* _DATA EXCERPTS_
■ ■ ■ ■

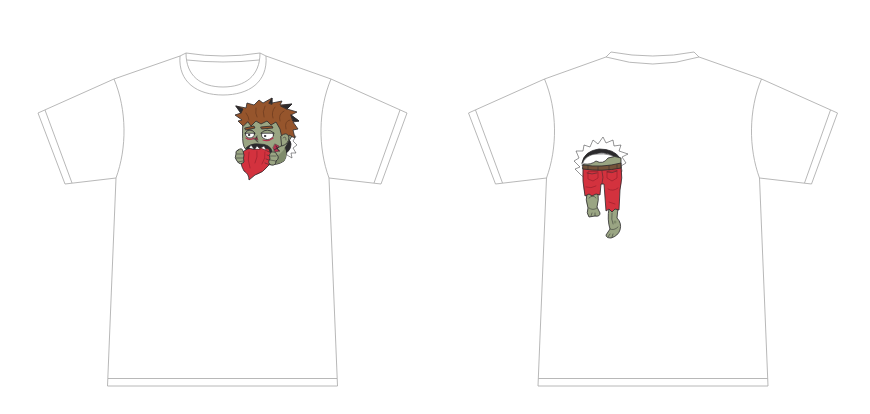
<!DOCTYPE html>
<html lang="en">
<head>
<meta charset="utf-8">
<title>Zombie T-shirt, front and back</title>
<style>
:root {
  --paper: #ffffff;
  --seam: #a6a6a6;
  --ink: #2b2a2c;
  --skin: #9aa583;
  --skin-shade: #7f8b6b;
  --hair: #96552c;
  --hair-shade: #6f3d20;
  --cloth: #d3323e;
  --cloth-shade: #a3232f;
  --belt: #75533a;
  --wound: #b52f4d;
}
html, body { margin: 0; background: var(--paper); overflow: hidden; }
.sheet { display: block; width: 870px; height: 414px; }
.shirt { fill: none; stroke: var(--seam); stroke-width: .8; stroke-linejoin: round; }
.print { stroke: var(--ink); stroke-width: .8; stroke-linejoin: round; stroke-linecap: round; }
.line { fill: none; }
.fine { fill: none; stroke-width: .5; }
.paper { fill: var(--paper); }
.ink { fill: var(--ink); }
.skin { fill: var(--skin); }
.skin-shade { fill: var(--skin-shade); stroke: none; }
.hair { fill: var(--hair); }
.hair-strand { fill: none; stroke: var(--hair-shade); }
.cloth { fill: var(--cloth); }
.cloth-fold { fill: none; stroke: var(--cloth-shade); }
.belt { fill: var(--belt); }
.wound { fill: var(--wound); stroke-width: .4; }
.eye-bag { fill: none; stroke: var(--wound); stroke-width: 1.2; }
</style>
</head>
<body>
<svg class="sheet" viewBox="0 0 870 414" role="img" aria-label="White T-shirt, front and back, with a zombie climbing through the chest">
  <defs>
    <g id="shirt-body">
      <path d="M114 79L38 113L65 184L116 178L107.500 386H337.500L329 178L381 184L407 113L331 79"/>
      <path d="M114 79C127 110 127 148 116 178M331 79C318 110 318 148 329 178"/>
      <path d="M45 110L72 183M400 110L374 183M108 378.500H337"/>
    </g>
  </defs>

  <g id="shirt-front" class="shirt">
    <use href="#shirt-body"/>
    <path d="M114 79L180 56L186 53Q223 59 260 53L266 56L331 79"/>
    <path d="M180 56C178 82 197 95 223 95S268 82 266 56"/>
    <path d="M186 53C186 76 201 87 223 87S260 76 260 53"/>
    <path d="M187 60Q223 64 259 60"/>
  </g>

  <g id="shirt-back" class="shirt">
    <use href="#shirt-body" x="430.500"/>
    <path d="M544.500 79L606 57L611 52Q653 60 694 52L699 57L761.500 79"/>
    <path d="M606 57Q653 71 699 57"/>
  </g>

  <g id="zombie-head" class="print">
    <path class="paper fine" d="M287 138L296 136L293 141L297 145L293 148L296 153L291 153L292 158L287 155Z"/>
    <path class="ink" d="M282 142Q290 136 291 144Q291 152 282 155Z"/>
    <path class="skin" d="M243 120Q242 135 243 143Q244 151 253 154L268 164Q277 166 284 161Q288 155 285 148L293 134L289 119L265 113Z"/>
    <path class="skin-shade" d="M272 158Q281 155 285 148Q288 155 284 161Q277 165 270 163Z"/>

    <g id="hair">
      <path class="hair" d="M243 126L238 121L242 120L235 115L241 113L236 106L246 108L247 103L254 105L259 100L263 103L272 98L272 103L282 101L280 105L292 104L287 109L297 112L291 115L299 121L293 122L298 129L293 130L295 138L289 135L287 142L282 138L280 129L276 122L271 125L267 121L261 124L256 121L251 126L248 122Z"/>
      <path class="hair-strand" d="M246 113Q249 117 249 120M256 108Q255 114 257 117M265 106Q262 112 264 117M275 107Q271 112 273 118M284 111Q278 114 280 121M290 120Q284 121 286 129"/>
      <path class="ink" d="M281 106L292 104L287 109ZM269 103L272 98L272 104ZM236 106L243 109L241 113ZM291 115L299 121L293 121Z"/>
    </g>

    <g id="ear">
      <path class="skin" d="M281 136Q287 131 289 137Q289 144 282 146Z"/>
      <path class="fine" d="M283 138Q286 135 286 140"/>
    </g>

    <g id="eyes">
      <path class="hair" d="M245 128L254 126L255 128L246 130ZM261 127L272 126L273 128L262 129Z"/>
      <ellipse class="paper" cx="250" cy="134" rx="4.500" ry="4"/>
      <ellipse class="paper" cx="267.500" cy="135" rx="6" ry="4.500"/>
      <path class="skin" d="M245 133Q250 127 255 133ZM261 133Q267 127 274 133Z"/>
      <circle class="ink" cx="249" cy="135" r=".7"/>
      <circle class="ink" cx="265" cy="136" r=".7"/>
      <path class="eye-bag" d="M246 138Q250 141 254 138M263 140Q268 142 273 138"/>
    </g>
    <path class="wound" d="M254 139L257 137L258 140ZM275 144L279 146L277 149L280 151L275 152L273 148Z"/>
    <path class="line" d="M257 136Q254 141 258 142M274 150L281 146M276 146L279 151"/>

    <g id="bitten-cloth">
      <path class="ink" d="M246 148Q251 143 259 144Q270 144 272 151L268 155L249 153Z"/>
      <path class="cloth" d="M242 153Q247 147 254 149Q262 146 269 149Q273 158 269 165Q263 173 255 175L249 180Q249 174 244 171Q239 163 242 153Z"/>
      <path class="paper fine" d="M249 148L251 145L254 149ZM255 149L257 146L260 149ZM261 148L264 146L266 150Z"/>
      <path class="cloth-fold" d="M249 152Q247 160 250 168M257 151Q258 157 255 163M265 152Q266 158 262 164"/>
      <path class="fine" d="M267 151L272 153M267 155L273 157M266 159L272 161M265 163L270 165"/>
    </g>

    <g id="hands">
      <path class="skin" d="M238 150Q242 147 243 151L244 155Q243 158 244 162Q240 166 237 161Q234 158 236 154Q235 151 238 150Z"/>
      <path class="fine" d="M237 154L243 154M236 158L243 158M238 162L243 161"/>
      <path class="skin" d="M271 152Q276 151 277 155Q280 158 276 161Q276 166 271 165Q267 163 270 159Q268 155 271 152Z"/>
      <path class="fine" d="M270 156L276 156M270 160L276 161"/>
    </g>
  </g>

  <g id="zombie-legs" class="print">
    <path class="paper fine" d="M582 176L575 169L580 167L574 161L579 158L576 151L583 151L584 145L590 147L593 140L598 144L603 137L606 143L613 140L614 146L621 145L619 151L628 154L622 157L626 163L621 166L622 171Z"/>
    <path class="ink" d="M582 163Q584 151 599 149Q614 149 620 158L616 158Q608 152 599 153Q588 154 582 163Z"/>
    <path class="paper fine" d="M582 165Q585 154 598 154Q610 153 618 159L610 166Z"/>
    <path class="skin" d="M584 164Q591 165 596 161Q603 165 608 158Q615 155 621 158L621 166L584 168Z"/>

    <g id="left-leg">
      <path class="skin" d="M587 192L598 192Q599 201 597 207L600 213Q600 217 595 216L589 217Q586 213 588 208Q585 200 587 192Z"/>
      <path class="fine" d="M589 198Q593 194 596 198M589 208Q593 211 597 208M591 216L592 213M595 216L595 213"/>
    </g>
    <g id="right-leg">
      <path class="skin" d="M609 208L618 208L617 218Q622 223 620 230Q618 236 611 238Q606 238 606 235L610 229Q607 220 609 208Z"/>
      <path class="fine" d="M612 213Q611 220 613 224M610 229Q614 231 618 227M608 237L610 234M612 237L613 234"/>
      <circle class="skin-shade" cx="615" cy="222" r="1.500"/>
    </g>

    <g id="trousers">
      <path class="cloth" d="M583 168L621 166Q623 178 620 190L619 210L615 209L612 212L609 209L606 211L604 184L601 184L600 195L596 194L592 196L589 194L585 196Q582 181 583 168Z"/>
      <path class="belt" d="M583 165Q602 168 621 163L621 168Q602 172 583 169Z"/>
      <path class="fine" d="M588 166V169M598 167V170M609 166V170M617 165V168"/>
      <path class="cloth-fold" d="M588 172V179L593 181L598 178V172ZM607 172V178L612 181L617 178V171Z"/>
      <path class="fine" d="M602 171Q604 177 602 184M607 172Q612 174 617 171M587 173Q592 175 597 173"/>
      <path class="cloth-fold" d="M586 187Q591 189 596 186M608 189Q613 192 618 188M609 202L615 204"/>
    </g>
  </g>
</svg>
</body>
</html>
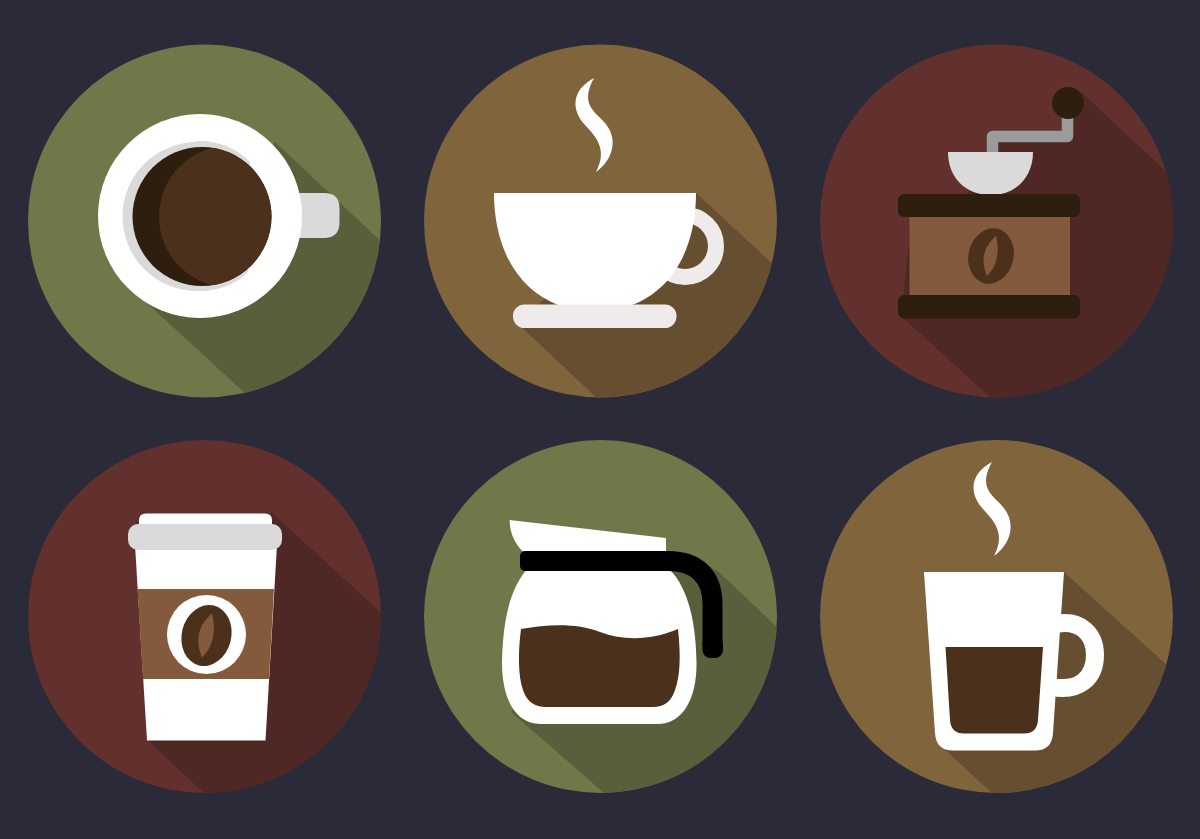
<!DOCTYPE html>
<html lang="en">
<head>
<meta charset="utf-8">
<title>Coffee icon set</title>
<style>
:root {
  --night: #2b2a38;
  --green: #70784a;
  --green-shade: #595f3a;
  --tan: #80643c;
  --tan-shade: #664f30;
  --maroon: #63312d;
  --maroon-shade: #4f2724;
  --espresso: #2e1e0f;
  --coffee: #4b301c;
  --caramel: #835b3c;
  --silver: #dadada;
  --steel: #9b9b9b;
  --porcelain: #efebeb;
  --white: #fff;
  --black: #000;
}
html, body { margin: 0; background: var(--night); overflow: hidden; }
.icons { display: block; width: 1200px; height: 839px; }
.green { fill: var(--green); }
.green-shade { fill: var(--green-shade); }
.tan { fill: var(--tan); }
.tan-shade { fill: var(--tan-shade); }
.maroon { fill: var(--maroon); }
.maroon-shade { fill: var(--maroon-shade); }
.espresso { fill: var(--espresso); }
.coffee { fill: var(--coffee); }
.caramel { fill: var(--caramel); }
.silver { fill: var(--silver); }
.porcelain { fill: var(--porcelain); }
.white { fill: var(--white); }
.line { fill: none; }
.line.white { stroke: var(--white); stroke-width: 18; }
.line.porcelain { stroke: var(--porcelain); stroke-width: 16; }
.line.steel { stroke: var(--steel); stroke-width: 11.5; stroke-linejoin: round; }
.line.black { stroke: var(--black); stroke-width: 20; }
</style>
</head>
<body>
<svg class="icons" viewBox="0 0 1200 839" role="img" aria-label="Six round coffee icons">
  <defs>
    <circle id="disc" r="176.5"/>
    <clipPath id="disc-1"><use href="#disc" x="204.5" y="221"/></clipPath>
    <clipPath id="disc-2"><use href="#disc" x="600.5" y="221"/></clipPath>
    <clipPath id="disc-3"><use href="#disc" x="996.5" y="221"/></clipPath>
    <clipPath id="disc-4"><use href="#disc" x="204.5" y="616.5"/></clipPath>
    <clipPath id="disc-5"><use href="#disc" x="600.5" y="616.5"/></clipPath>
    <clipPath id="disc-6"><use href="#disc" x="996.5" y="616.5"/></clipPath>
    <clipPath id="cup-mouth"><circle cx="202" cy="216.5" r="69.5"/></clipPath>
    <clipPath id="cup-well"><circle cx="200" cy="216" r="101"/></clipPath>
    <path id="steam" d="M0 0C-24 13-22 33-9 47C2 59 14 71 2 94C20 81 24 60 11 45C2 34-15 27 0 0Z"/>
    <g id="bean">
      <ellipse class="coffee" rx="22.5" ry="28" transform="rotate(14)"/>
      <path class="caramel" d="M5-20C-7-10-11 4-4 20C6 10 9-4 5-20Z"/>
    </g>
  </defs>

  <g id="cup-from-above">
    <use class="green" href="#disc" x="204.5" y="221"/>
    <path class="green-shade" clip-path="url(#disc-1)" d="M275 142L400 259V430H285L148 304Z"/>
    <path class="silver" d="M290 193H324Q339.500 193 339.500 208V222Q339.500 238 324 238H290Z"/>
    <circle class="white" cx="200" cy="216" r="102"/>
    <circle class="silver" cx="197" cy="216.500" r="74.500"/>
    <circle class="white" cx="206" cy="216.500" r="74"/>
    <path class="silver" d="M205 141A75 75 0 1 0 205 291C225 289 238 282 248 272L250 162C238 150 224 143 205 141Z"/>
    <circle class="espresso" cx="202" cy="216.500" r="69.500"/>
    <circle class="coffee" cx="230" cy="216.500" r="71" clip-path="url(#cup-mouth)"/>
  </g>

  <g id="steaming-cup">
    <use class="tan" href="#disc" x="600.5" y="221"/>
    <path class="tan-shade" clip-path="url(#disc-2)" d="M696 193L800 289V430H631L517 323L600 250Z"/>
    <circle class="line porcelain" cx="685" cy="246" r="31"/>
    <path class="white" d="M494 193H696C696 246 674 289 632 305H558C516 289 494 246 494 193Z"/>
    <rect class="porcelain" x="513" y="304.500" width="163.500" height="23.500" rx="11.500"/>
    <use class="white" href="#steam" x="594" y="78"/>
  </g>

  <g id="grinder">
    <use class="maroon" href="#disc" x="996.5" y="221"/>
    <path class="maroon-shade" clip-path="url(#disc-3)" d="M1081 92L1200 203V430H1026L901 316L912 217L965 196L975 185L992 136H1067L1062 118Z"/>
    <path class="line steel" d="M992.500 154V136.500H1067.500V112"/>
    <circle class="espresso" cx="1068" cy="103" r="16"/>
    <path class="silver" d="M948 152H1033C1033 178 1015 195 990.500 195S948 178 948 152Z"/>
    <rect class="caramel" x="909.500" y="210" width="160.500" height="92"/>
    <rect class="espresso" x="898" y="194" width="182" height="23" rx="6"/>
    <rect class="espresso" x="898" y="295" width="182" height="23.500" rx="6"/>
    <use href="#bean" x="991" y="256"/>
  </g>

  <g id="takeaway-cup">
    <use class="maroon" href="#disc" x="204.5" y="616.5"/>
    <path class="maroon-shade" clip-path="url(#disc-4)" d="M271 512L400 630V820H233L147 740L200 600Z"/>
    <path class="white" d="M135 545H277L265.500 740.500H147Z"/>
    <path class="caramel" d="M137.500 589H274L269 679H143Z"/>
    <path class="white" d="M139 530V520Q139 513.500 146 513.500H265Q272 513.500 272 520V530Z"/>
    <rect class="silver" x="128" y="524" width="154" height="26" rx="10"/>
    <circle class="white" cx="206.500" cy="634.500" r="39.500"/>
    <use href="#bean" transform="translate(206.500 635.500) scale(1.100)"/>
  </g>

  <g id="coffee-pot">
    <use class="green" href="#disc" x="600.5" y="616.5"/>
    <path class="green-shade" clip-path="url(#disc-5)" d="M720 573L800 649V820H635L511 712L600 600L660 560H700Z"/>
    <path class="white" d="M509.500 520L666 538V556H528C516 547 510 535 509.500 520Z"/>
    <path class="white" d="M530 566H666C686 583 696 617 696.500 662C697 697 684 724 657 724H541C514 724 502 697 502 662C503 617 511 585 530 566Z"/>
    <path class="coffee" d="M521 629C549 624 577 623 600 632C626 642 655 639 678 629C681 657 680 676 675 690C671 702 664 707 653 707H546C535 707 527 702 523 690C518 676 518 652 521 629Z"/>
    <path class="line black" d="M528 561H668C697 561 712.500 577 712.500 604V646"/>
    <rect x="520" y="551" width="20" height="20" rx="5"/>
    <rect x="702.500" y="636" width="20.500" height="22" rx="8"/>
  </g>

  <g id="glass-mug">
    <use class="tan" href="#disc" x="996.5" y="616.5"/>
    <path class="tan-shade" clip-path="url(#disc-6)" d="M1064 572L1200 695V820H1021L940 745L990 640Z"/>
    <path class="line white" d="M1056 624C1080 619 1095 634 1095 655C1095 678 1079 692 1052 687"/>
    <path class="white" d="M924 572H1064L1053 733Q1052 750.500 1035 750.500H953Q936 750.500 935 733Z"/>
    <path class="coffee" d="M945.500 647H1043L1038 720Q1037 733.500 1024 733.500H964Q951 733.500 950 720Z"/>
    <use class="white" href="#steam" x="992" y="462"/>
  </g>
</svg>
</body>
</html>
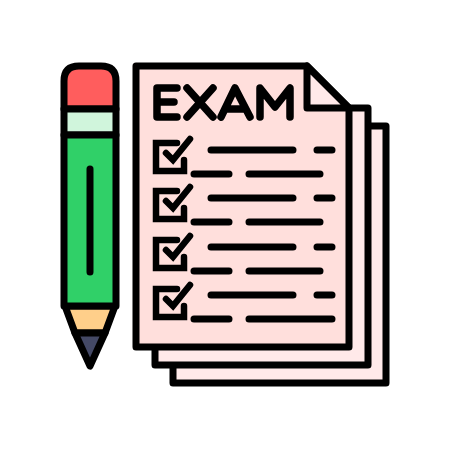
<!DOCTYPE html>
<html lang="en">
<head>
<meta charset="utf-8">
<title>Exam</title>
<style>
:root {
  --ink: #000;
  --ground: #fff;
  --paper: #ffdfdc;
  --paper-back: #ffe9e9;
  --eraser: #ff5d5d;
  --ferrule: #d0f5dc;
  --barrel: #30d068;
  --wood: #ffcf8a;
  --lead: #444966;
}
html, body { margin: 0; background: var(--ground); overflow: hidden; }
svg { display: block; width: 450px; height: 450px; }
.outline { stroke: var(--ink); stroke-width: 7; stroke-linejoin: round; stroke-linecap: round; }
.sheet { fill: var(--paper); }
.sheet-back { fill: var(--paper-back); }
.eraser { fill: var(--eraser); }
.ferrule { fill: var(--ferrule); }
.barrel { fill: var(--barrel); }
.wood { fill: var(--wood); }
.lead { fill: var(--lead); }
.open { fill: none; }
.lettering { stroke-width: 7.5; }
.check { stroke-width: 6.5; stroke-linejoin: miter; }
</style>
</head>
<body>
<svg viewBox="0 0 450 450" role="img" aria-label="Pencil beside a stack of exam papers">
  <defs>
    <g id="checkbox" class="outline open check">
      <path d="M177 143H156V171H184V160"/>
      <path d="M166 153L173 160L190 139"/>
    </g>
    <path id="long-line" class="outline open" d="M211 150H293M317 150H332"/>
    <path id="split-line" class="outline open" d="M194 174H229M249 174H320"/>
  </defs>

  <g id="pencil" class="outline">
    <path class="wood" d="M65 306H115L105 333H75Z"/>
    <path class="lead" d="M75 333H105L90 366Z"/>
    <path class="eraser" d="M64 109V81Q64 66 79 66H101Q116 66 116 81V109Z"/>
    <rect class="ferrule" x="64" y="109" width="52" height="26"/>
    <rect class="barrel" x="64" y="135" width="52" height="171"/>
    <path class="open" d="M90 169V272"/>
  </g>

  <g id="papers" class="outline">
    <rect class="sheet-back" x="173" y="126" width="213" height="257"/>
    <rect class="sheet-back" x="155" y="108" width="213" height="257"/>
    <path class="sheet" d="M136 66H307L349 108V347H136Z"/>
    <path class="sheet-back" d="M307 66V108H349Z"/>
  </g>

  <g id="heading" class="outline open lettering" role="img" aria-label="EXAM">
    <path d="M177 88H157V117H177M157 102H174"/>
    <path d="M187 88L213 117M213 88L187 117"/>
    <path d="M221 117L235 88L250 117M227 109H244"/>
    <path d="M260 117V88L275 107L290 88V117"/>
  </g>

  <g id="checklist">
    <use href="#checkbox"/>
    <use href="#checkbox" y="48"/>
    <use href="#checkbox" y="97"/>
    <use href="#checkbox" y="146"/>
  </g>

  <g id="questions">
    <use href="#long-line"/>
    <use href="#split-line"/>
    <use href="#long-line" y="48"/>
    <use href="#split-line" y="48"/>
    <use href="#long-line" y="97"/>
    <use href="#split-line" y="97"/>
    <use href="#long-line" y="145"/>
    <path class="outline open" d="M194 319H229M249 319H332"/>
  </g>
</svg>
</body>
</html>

■ ■ ■ ■

* _WORK REQUIRED_
Filter the records above for lines containing the word "long", and copy those lines.

* _OUTPUT FOR THIS TASK_
    <path id="long-line" class="outline open" d="M211 150H293M317 150H332"/>
    <use href="#long-line"/>
    <use href="#long-line" y="48"/>
    <use href="#long-line" y="97"/>
    <use href="#long-line" y="145"/>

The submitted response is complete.